**What to do:** Set down the records again, keeping each line exactly as it is.

Saved data entries:
───
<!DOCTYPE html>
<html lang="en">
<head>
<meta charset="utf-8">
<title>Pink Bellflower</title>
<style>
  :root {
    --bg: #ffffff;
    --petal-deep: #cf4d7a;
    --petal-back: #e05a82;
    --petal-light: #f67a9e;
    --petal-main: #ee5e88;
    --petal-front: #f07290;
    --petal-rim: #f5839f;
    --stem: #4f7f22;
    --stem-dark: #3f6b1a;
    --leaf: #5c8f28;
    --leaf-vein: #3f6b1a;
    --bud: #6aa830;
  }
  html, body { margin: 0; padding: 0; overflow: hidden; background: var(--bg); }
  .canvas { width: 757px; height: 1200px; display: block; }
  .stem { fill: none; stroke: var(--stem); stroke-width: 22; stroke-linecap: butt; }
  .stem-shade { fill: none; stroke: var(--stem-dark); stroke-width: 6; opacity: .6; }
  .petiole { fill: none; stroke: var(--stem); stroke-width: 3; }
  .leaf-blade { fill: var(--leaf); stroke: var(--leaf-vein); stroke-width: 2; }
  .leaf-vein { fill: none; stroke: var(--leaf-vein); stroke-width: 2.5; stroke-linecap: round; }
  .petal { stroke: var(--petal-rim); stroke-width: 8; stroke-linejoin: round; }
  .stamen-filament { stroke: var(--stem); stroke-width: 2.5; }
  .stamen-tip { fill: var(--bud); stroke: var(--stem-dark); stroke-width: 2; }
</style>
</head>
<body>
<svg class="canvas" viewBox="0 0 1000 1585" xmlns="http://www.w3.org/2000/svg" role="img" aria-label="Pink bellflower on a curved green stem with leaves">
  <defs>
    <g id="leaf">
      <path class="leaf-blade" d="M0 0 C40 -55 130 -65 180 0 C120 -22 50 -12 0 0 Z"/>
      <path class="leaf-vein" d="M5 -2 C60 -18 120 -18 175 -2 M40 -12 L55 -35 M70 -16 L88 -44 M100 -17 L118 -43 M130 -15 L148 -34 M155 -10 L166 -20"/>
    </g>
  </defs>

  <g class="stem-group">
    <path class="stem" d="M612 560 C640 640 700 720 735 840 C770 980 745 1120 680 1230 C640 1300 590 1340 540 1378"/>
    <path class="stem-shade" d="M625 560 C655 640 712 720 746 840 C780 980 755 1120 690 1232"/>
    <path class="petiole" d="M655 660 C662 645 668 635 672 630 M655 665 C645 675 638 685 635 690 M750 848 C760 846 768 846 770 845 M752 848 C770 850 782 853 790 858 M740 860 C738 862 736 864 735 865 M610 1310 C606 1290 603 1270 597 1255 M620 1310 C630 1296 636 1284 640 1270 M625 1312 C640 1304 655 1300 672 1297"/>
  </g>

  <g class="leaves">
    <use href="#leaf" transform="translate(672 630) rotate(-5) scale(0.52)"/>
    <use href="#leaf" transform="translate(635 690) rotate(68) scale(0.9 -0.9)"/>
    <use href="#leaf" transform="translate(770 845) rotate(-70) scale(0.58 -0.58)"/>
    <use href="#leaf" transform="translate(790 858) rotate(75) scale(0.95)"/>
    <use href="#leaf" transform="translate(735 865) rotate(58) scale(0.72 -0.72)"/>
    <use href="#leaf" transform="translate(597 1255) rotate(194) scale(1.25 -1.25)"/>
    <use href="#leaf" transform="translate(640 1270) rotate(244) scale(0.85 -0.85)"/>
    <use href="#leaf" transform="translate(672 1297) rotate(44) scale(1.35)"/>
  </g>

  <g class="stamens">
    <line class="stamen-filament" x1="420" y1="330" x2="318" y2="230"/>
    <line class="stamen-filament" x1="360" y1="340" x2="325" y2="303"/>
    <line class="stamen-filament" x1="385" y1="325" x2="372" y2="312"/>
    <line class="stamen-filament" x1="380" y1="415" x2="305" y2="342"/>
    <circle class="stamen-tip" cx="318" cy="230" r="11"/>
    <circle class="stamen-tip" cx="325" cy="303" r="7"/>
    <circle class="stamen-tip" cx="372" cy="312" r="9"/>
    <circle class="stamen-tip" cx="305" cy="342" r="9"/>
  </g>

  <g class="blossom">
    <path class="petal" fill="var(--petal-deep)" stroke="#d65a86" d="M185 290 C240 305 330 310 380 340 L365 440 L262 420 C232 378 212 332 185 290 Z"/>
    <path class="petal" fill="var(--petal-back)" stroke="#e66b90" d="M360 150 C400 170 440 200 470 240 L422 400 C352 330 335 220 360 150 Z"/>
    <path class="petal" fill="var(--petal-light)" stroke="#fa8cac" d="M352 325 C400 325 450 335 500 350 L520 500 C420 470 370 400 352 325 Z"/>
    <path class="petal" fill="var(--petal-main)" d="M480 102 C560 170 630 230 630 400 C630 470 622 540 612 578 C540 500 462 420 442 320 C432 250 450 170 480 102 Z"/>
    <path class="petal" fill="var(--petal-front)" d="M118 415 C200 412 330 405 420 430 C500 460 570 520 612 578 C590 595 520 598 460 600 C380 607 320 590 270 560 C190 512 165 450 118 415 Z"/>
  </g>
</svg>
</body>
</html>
───
**Exercise output:**
<!DOCTYPE html>
<html lang="en">
<head>
<meta charset="utf-8">
<title>Pink Bellflower</title>
<style>
  :root {
    --bg: #ffffff;
    --petal-deep: #cf4d7a;
    --petal-back: #e05a82;
    --petal-light: #f67a9e;
    --petal-main: #ee5e88;
    --petal-front: #f07290;
    --petal-rim: #f5839f;
    --stem: #4f7f22;
    --stem-dark: #3f6b1a;
    --leaf: #5c8f28;
    --leaf-vein: #3f6b1a;
    --bud: #6aa830;
  }
  html, body { margin: 0; padding: 0; overflow: hidden; background: var(--bg); }
  .canvas { width: 757px; height: 1200px; display: block; }
  .stem { fill: none; stroke: var(--stem); stroke-width: 22; stroke-linecap: butt; }
  .stem-shade { fill: none; stroke: var(--stem-dark); stroke-width: 6; opacity: .6; }
  .petiole { fill: none; stroke: var(--stem); stroke-width: 3; }
  .leaf-blade { fill: var(--leaf); stroke: var(--leaf-vein); stroke-width: 2; }
  .leaf-vein { fill: none; stroke: var(--leaf-vein); stroke-width: 2.5; stroke-linecap: round; }
  .petal { stroke: var(--petal-rim); stroke-width: 8; stroke-linejoin: round; }
  .stamen-filament { stroke: var(--stem); stroke-width: 2.5; }
  .stamen-tip { fill: var(--bud); stroke: var(--stem-dark); stroke-width: 2; }
</style>
</head>
<body>
<svg class="canvas" viewBox="0 0 1000 1585" xmlns="http://www.w3.org/2000/svg" role="img" aria-label="Pink bellflower on a curved green stem with leaves">
  <defs>
    <g id="leaf">
      <path class="leaf-blade" d="M0 0 C40 -55 130 -65 180 0 C120 -22 50 -12 0 0 Z"/>
      <path class="leaf-vein" d="M5 -2 C60 -18 120 -18 175 -2 M40 -12 L55 -35 M70 -16 L88 -44 M100 -17 L118 -43 M130 -15 L148 -34 M155 -10 L166 -20"/>
    </g>
  </defs>

  <g class="stem-group">
    <path class="stem" d="M612 560 C640 640 700 720 735 840 C770 980 745 1120 680 1230 C640 1300 590 1340 540 1378"/>
    <path class="stem-shade" d="M625 560 C655 640 712 720 746 840 C780 980 755 1120 690 1232"/>
    <path class="petiole" d="M655 660 C662 645 668 635 672 630 M655 665 C645 675 638 685 635 690 M750 848 C760 846 768 846 770 845 M752 848 C770 850 782 853 790 858 M740 860 C738 862 736 864 735 865 M610 1310 C606 1290 603 1270 597 1255 M620 1310 C630 1296 636 1284 640 1270 M625 1312 C640 1304 655 1300 672 1297"/>
  </g>

  <g class="leaves">
    <use href="#leaf" transform="translate(672 630) rotate(-5) scale(0.52)"/>
    <use href="#leaf" transform="translate(635 690) rotate(68) scale(0.9 -0.9)"/>
    <use href="#leaf" transform="translate(770 845) rotate(-70) scale(0.58 -0.58)"/>
    <use href="#leaf" transform="translate(790 858) rotate(75) scale(0.95)"/>
    <use href="#leaf" transform="translate(735 865) rotate(58) scale(0.72 -0.72)"/>
    <use href="#leaf" transform="translate(597 1255) rotate(194) scale(1.25 -1.25)"/>
    <use href="#leaf" transform="translate(640 1270) rotate(244) scale(0.85 -0.85)"/>
    <use href="#leaf" transform="translate(672 1297) rotate(44) scale(1.35)"/>
  </g>

  <g class="stamens">
    <line class="stamen-filament" x1="420" y1="330" x2="318" y2="230"/>
    <line class="stamen-filament" x1="360" y1="340" x2="325" y2="303"/>
    <line class="stamen-filament" x1="385" y1="325" x2="372" y2="312"/>
    <line class="stamen-filament" x1="380" y1="415" x2="305" y2="342"/>
    <circle class="stamen-tip" cx="318" cy="230" r="11"/>
    <circle class="stamen-tip" cx="325" cy="303" r="7"/>
    <circle class="stamen-tip" cx="372" cy="312" r="9"/>
    <circle class="stamen-tip" cx="305" cy="342" r="9"/>
  </g>

  <g class="blossom">
    <path class="petal" fill="var(--petal-deep)" stroke="#d65a86" d="M185 290 C240 305 330 310 380 340 L365 440 L262 420 C232 378 212 332 185 290 Z"/>
    <path class="petal" fill="var(--petal-back)" stroke="#e66b90" d="M360 150 C400 170 440 200 470 240 L422 400 C352 330 335 220 360 150 Z"/>
    <path class="petal" fill="var(--petal-light)" stroke="#fa8cac" d="M352 325 C400 325 450 335 500 350 L520 500 C420 470 370 400 352 325 Z"/>
    <path class="petal" fill="var(--petal-main)" d="M480 102 C560 170 630 230 630 400 C630 470 622 540 612 578 C540 500 462 420 442 320 C432 250 450 170 480 102 Z"/>
    <path class="petal" fill="var(--petal-front)" d="M118 415 C200 412 330 405 420 430 C500 460 570 520 612 578 C590 595 520 598 460 600 C380 607 320 590 270 560 C190 512 165 450 118 415 Z"/>
  </g>
</svg>
</body>
</html>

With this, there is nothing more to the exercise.